How to complete this task: Your answer must be every line of the data that contains "screen".
++++ Supplied records ++++
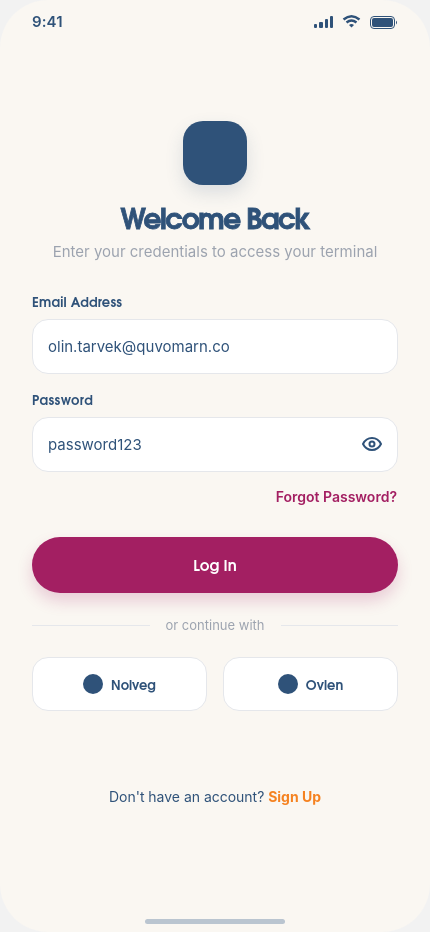
<!DOCTYPE html>
<html lang="en">
<head>
<meta charset="utf-8">
<title>Log In</title>
<style>
:root {
  --page: #f2f2f2;
  --screen: #faf7f2;
  --navy: #2f5279;
  --muted: #9ca3af;
  --line: #e5e7eb;
  --berry: #a31f62;
  --orange: #f58220;
  --white: #ffffff;
  --indicator: #bac5d0;
  --display: "TeX Gyre Adventor", "Inter", sans-serif;
  --body: "Inter", "Roboto", sans-serif;
}
* { box-sizing: border-box; margin: 0; padding: 0; }
html, body { width: 430px; height: 932px; overflow: hidden; background: var(--page); }
body { font-family: var(--body); color: var(--navy); }
a { color: inherit; text-decoration: none; }
svg { display: block; }
.screen {
  width: 430px; height: 932px; padding: 0 32px;
  display: flex; flex-direction: column;
  background: var(--screen); border-radius: 48px; overflow: hidden;
}
.status-bar {
  height: 44px; flex: none;
  display: flex; align-items: center; justify-content: space-between;
  font-size: 15px; font-weight: 600; line-height: 44px; letter-spacing: 0.1px;
}
.status-icons { width: 84px; height: 16px; }
.intro { margin-top: 77px; text-align: center; display: flex; flex-direction: column; align-items: center; }
.app-mark {
  width: 64px; height: 64px; border-radius: 20px; background: var(--navy);
  box-shadow: 0 8px 18px rgba(47, 82, 121, 0.15);
}
h1 {
  margin-top: 16px; height: 36px;
  font: 700 28px/41px var(--display); letter-spacing: -1.4px; white-space: nowrap;
  -webkit-text-stroke: 0.8px var(--navy);
}
.subtitle { margin-top: 3px; font-size: 15px; line-height: 24px; color: var(--muted); white-space: nowrap; }
.field { display: flex; flex-direction: column; }
.email { margin-top: 28px; }
.password { margin-top: 16px; }
.label { height: 20px; font: 700 13px/22px var(--display); letter-spacing: 0.2px; }
.password .label { letter-spacing: 0.4px; }
.input {
  margin-top: 7px; height: 55px; padding: 0 15px;
  display: flex; align-items: center; justify-content: space-between;
  background: var(--white); border: 1px solid var(--line); border-radius: 16px;
  font-size: 15px;
}
.icon { margin-bottom: 2px; fill: none; stroke: var(--navy); stroke-width: 2; stroke-linecap: round; stroke-linejoin: round; }
.forgot { margin: 15px 1px 0 0; align-self: flex-end; font-size: 14px; font-weight: 600; line-height: 20px; color: var(--berry); }
.log-in {
  margin-top: 30px; height: 56px; padding-top: 4px; flex: none; border-radius: 28px;
  display: flex; align-items: center; justify-content: center;
  background: var(--berry); color: var(--white);
  font: 700 15px/24px var(--display);
  box-shadow: 0 8px 16px rgba(163, 31, 98, 0.2);
}
.divider {
  margin-top: 22px; height: 20px;
  display: flex; align-items: center; gap: 16px;
  font-size: 13px; line-height: 20px; color: var(--muted);
}
.divider::before, .divider::after { content: ""; flex: 1; height: 1px; background: var(--line); }
.providers { margin-top: 22px; display: grid; grid-template-columns: 1fr 1fr; gap: 16px; }
.provider {
  height: 54px; display: flex; align-items: center; justify-content: center; gap: 8px;
  background: var(--white); border: 1px solid var(--line); border-radius: 16px;
  font: 700 13px/20px var(--display);
}
.provider-mark { width: 20px; height: 20px; border-radius: 50%; background: var(--navy); }
.provider-name { padding-top: 3px; }
.sign-up { margin-top: 76px; text-align: center; font-size: 14px; line-height: 20px; white-space: nowrap; letter-spacing: -0.02px; }
.sign-up a { color: var(--orange); font-weight: 700; }
.home-indicator { width: 140px; height: 5px; margin: auto auto 8px; border-radius: 3px; background: var(--indicator); }
</style>
</head>
<body>
<main class="screen">
  <header class="status-bar">
    <span>9:41</span>
    <svg class="status-icons" viewBox="0 0 84 16" role="img" aria-label="Signal, Wi-Fi and battery">
      <g fill="#2f5279">
        <rect x="0" y="10" width="3" height="4" rx="1"/>
        <rect x="5" y="8" width="4" height="6" rx="1"/>
        <rect x="11" y="5" width="3" height="9" rx="1"/>
        <rect x="16" y="2" width="3" height="12" rx="1"/>
        <path d="M37.5 13.5 L35 11 Q37.5 9 40 11Z"/>
        <rect x="58" y="4" width="21" height="9" rx="2"/>
        <path d="M82 6.5 Q84 8.5 82 10.5Z"/>
      </g>
      <g fill="none" stroke="#2f5279">
        <path d="M29.5 5.5 Q37.5 -1 45.5 5.5 M32.5 8.5 Q37.5 4.5 42.5 8.5" stroke-width="2.4"/>
        <rect x="56.5" y="2.5" width="24" height="12" rx="3.5"/>
      </g>
    </svg>
  </header>

  <section class="intro">
    <div class="app-mark" role="img" aria-label="App logo"></div>
    <h1>Welcome Back</h1>
    <p class="subtitle">Enter your credentials to access your terminal</p>
  </section>

  <section class="field email">
    <span class="label">Email Address</span>
    <div class="input"><span>olin.tarvek@quvomarn.co</span></div>
  </section>

  <section class="field password">
    <span class="label">Password</span>
    <div class="input">
      <span>password123</span>
      <svg class="icon" width="20" height="20" viewBox="0 0 20 20" role="img" aria-label="Show password">
        <path d="M1 10 Q4 4 10 4 T19 10 Q16 16 10 16 T1 10Z"/>
        <circle cx="10" cy="10" r="2.5"/>
      </svg>
    </div>
  </section>

  <a class="forgot" href="#">Forgot Password?</a>
  <a class="log-in" href="#">Log In</a>

  <div class="divider">or continue with</div>

  <nav class="providers">
    <a class="provider" href="#"><span class="provider-mark"></span><span class="provider-name">Nolveg</span></a>
    <a class="provider" href="#"><span class="provider-mark"></span><span class="provider-name">Ovlen</span></a>
  </nav>

  <p class="sign-up">Don't have an account? <a href="#">Sign Up</a></p>

  <div class="home-indicator"></div>
</main>
</body>
</html>
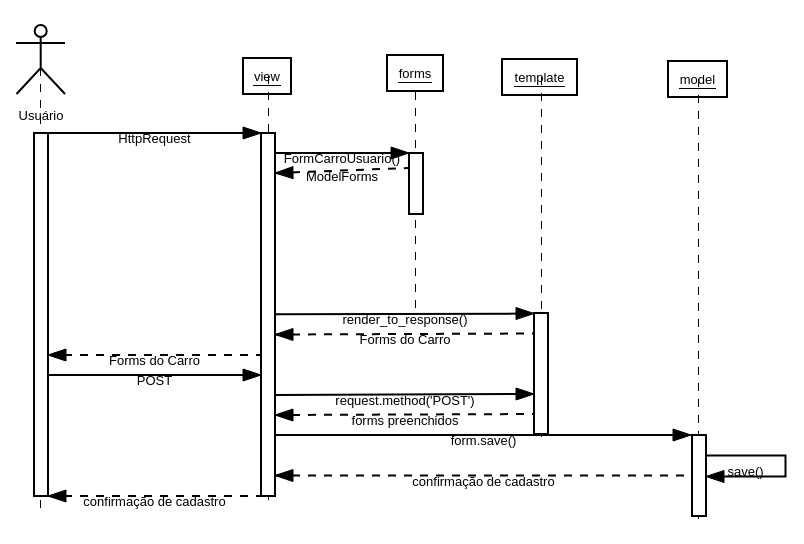
<!DOCTYPE html>
<html lang="pt-BR">
<head>
<meta charset="utf-8">
<title>Diagrama de sequência: cadastro de carro</title>
<style>
:root { --ink: #000; --paper: #fff; }
* { box-sizing: border-box; }
html, body { margin: 0; background: var(--paper); overflow: hidden; }
.diagram {
  position: relative; width: 804px; height: 544px; overflow: hidden;
  background: var(--paper); color: var(--ink);
  font: 13px/16px "Liberation Sans", Arial, sans-serif;
}
.participant, .activation, .label, .lines { position: absolute; }
.participant, .activation { background: var(--paper); border: 2px solid var(--ink); }
.participant { display: flex; justify-content: center; align-items: center; padding-top: 2px; height: 38px; }
.participant span { padding: 0 1px; border-bottom: 1px solid var(--ink); line-height: 17px; }
.activation { width: 16px; }
.label { transform: translateX(-50%); white-space: nowrap; }
.lines { left: 0; top: 0; fill: none; stroke: var(--ink); }
.lifelines { stroke-width: 1; stroke-dasharray: 8 8; }
.calls, .actor { stroke-width: 2; }
.replies { stroke-width: 2; stroke-dasharray: 8 8; }
.heads { fill: var(--ink); stroke-width: 1; }
</style>
</head>
<body>
<main class="diagram">
  <div class="participant" style="left:242px;top:57px;width:50px"><span>view</span></div>
  <div class="participant" style="left:386px;top:54px;width:58px"><span>forms</span></div>
  <div class="participant" style="left:501px;top:58px;width:77px"><span>template</span></div>
  <div class="participant" style="left:667px;top:60px;width:61px"><span>model</span></div>

  <svg class="lines lifelines" width="804" height="544" aria-hidden="true">
    <path d="M40.5 68V516"/>
    <path d="M268.5 76V504"/>
    <path d="M415.5 92V314"/>
    <path d="M541.5 77V440"/>
    <path d="M698.5 79V524"/>
  </svg>

  <div class="activation" style="left:33px;top:132px;height:365px"></div>
  <div class="activation" style="left:260px;top:132px;height:365px"></div>
  <div class="activation" style="left:408px;top:152px;height:63px"></div>
  <div class="activation" style="left:533px;top:312px;height:123px"></div>
  <div class="activation" style="left:691px;top:434px;height:83px"></div>

  <svg class="lines" width="804" height="544" role="img" aria-label="Ator usuário e mensagens entre os participantes">
    <defs>
      <path id="head" d="M0 0L-18 -6V6Z"/>
    </defs>
    <g class="actor">
      <circle cx="40.7" cy="31" r="6"/>
      <path d="M40.7 37V68M16 43H65M16.5 94L40.7 68L65 94"/>
    </g>
    <g class="calls">
      <path d="M48 133H246"/>
      <path d="M275 153H394"/>
      <path d="M275 314.3L520 313.6"/>
      <path d="M48 375H246"/>
      <path d="M275 395L520 394"/>
      <path d="M275 435H677"/>
      <path d="M706 455.5H785.5V476.5H720"/>
    </g>
    <g class="replies">
      <path d="M276 173L408 168"/>
      <path d="M276 334.5L534 333.5"/>
      <path d="M48 355H261"/>
      <path d="M276 415L534 414"/>
      <path d="M276 475.5H691"/>
      <path d="M48 496H261"/>
    </g>
    <g class="heads">
      <use href="#head" x="261" y="133"/>
      <use href="#head" x="409" y="153"/>
      <use href="#head" x="534" y="313.5"/>
      <use href="#head" x="261" y="375"/>
      <use href="#head" x="534" y="394"/>
      <use href="#head" x="691" y="435"/>
      <use href="#head" transform="translate(275 173) rotate(179)"/>
      <use href="#head" transform="translate(275 334.5) rotate(180)"/>
      <use href="#head" transform="translate(48 355) rotate(180)"/>
      <use href="#head" transform="translate(275 415) rotate(180)"/>
      <use href="#head" transform="translate(275 475.5) rotate(180)"/>
      <use href="#head" transform="translate(48 496) rotate(180)"/>
      <use href="#head" transform="translate(706 476.5) rotate(180)"/>
    </g>
  </svg>

  <span class="label" style="left:41px;top:108px">Usuário</span>
  <span class="label" style="left:154.5px;top:131px">HttpRequest</span>
  <span class="label" style="left:342px;top:151px">FormCarroUsuario()</span>
  <span class="label" style="left:342px;top:169px">ModelForms</span>
  <span class="label" style="left:405px;top:312px">render_to_response()</span>
  <span class="label" style="left:405px;top:332px">Forms do Carro</span>
  <span class="label" style="left:154.5px;top:353px">Forms do Carro</span>
  <span class="label" style="left:154.5px;top:373px">POST</span>
  <span class="label" style="left:405px;top:393px">request.method('POST')</span>
  <span class="label" style="left:405px;top:413px">forms preenchidos</span>
  <span class="label" style="left:483.5px;top:433px">form.save()</span>
  <span class="label" style="left:483.5px;top:474px">confirmação de cadastro</span>
  <span class="label" style="left:154.5px;top:494px">confirmação de cadastro</span>
  <span class="label" style="left:745.5px;top:464px">save()</span>
</main>
</body>
</html>
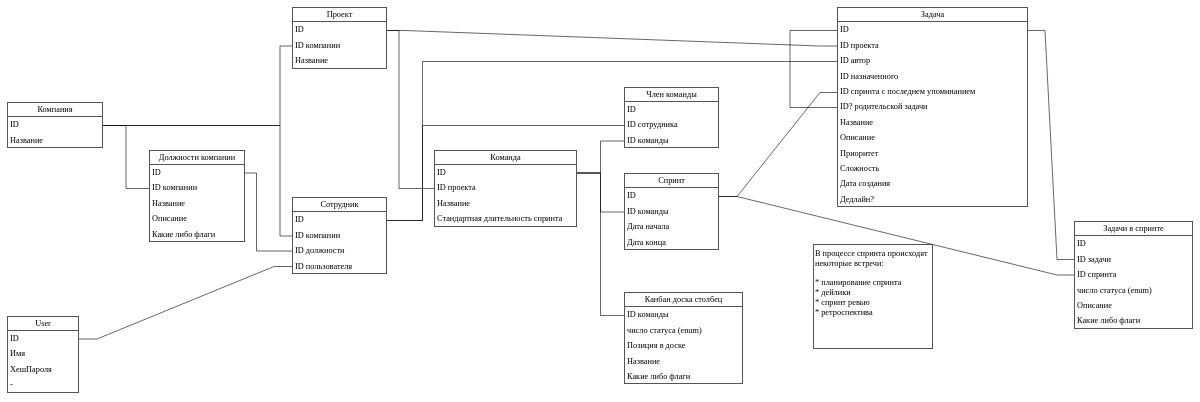
<!DOCTYPE html>
<html lang="ru">
<head>
<meta charset="utf-8">
<title>Схема данных</title>
<style>
:root { --paper: #fff; --ink: #000; --frame: #555; --row: 15.4px; }
* { box-sizing: border-box; margin: 0; padding: 0; }
html, body { width: 1200px; height: 402px; overflow: hidden; background: var(--paper); }
.diagram { position: relative; width: 1200px; height: 402px; overflow: hidden; color: var(--ink); font: 8.3px/var(--row) "Liberation Serif", serif; }
.links { position: absolute; left: 0; top: 0; fill: none; stroke: var(--ink); stroke-width: 0.6; }
.entity { position: absolute; left: var(--x); top: var(--y); width: var(--w); display: flex; flex-direction: column; outline: 1px solid var(--frame); outline-offset: -1px; white-space: nowrap; }
.entity h2 { height: var(--row); font: inherit; text-align: center; border-bottom: 1px solid var(--frame); }
.entity ul { list-style: none; }
.entity li { height: var(--row); padding-left: 3px; }
.note { position: absolute; left: 813px; top: 244px; width: 120px; height: 105px; padding: 4px 0 0 1px; border: 1px solid var(--frame); line-height: 9.9px; white-space: nowrap; }
.note ul { list-style: none; margin-top: 9px; }
</style>
</head>
<body>
<main class="diagram">
  <svg class="links" width="1200" height="402" viewBox="0 0 1200 402" aria-hidden="true">
    <polyline points="102,125.5 126,125.5 126,188.5 150,188.5"/>
    <polyline points="102,125.5 280,125.5 280,46 292,46"/>
    <polyline points="102,125.5 280,125.5 280,236 292,236"/>
    <polyline points="387,30.5 399,30.5 399,188.5 434,188.5"/>
    <polyline points="387,30.5 405,30.5 819,46 838,46"/>
    <polyline points="245,173 256.5,173 256.5,251 292,251"/>
    <polyline points="79,339 97,339 274,266.5 292,266.5"/>
    <polyline points="387,220.5 422.5,220.5 422.5,61.5 838,61.5"/>
    <polyline points="387,220.5 422.5,220.5 422.5,125.5 624,125.5"/>
    <polyline points="577,173 600.5,173 600.5,141 624,141"/>
    <polyline points="577,173 600.5,173 600.5,212 624,212"/>
    <polyline points="577,173 600.5,173 600.5,315.5 624,315.5"/>
    <polyline points="838,30.5 790,30.5 790,107.5 838,107.5"/>
    <polyline points="719,196.5 737,196.5 820,92.5 838,92.5"/>
    <polyline points="719,196.5 737,196.5 1057,275 1075,275"/>
    <polyline points="1027,30.5 1045,30.5 1057,259.5 1075,259.5"/>
  </svg>

  <section class="entity" style="--x:7px;--y:102px;--w:96px">
    <h2>Компания</h2>
    <ul><li>ID</li><li>Название</li></ul>
  </section>

  <section class="entity" style="--x:149px;--y:149.6px;--w:96px">
    <h2>Должности компании</h2>
    <ul><li>ID</li><li>ID компании</li><li>Название</li><li>Описание</li><li>Какие либо флаги</li></ul>
  </section>

  <section class="entity" style="--x:292px;--y:7px;--w:95px">
    <h2>Проект</h2>
    <ul><li>ID</li><li>ID компании</li><li>Название</li></ul>
  </section>

  <section class="entity" style="--x:292px;--y:197px;--w:95px">
    <h2>Сотрудник</h2>
    <ul><li>ID</li><li>ID компании</li><li>ID должности</li><li>ID пользователя</li></ul>
  </section>

  <section class="entity" style="--x:7px;--y:315.6px;--w:72px">
    <h2>User</h2>
    <ul><li>ID</li><li>Имя</li><li>ХешПароля</li><li>-</li></ul>
  </section>

  <section class="entity" style="--x:434px;--y:149.6px;--w:143px">
    <h2>Команда</h2>
    <ul><li>ID</li><li>ID проекта</li><li>Название</li><li>Стандартная длительность спринта</li></ul>
  </section>

  <section class="entity" style="--x:624px;--y:86.6px;--w:95px">
    <h2>Член команды</h2>
    <ul><li>ID</li><li>ID сотрудника</li><li>ID команды</li></ul>
  </section>

  <section class="entity" style="--x:624px;--y:173px;--w:95px">
    <h2>Спринт</h2>
    <ul><li>ID</li><li>ID команды</li><li>Дата начала</li><li>Дата конца</li></ul>
  </section>

  <section class="entity" style="--x:624px;--y:292px;--w:119px">
    <h2>Канбан доска столбец</h2>
    <ul><li>ID команды</li><li>число статуса (enum)</li><li>Позиция в доске</li><li>Название</li><li>Какие либо флаги</li></ul>
  </section>

  <section class="entity" style="--x:837px;--y:7px;--w:191px">
    <h2>Задача</h2>
    <ul><li>ID</li><li>ID проекта</li><li>ID автор</li><li>ID назначенного</li><li>ID спринта с последнем упоминанием</li><li>ID? родительской задачи</li><li>Название</li><li>Описание</li><li>Приоритет</li><li>Сложность</li><li>Дата создания</li><li>Дедлайн?</li></ul>
  </section>

  <section class="entity" style="--x:1074px;--y:221px;--w:119px">
    <h2>Задачи в спринте</h2>
    <ul><li>ID</li><li>ID задачи</li><li>ID спринта</li><li>число статуса (enum)</li><li>Описание</li><li>Какие либо флаги</li></ul>
  </section>

  <aside class="note">
    <p>В процессе спринта происходят<br>некоторые встречи:</p>
    <ul><li>* планирование спринта</li><li>* дейлики</li><li>* спринт ревью</li><li>* ретроспектива</li></ul>
  </aside>
</main>
</body>
</html>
++++
Final answer:
  --screen: #faf7f2;
.screen {
  background: var(--screen); border-radius: 48px; overflow: hidden;
<main class="screen">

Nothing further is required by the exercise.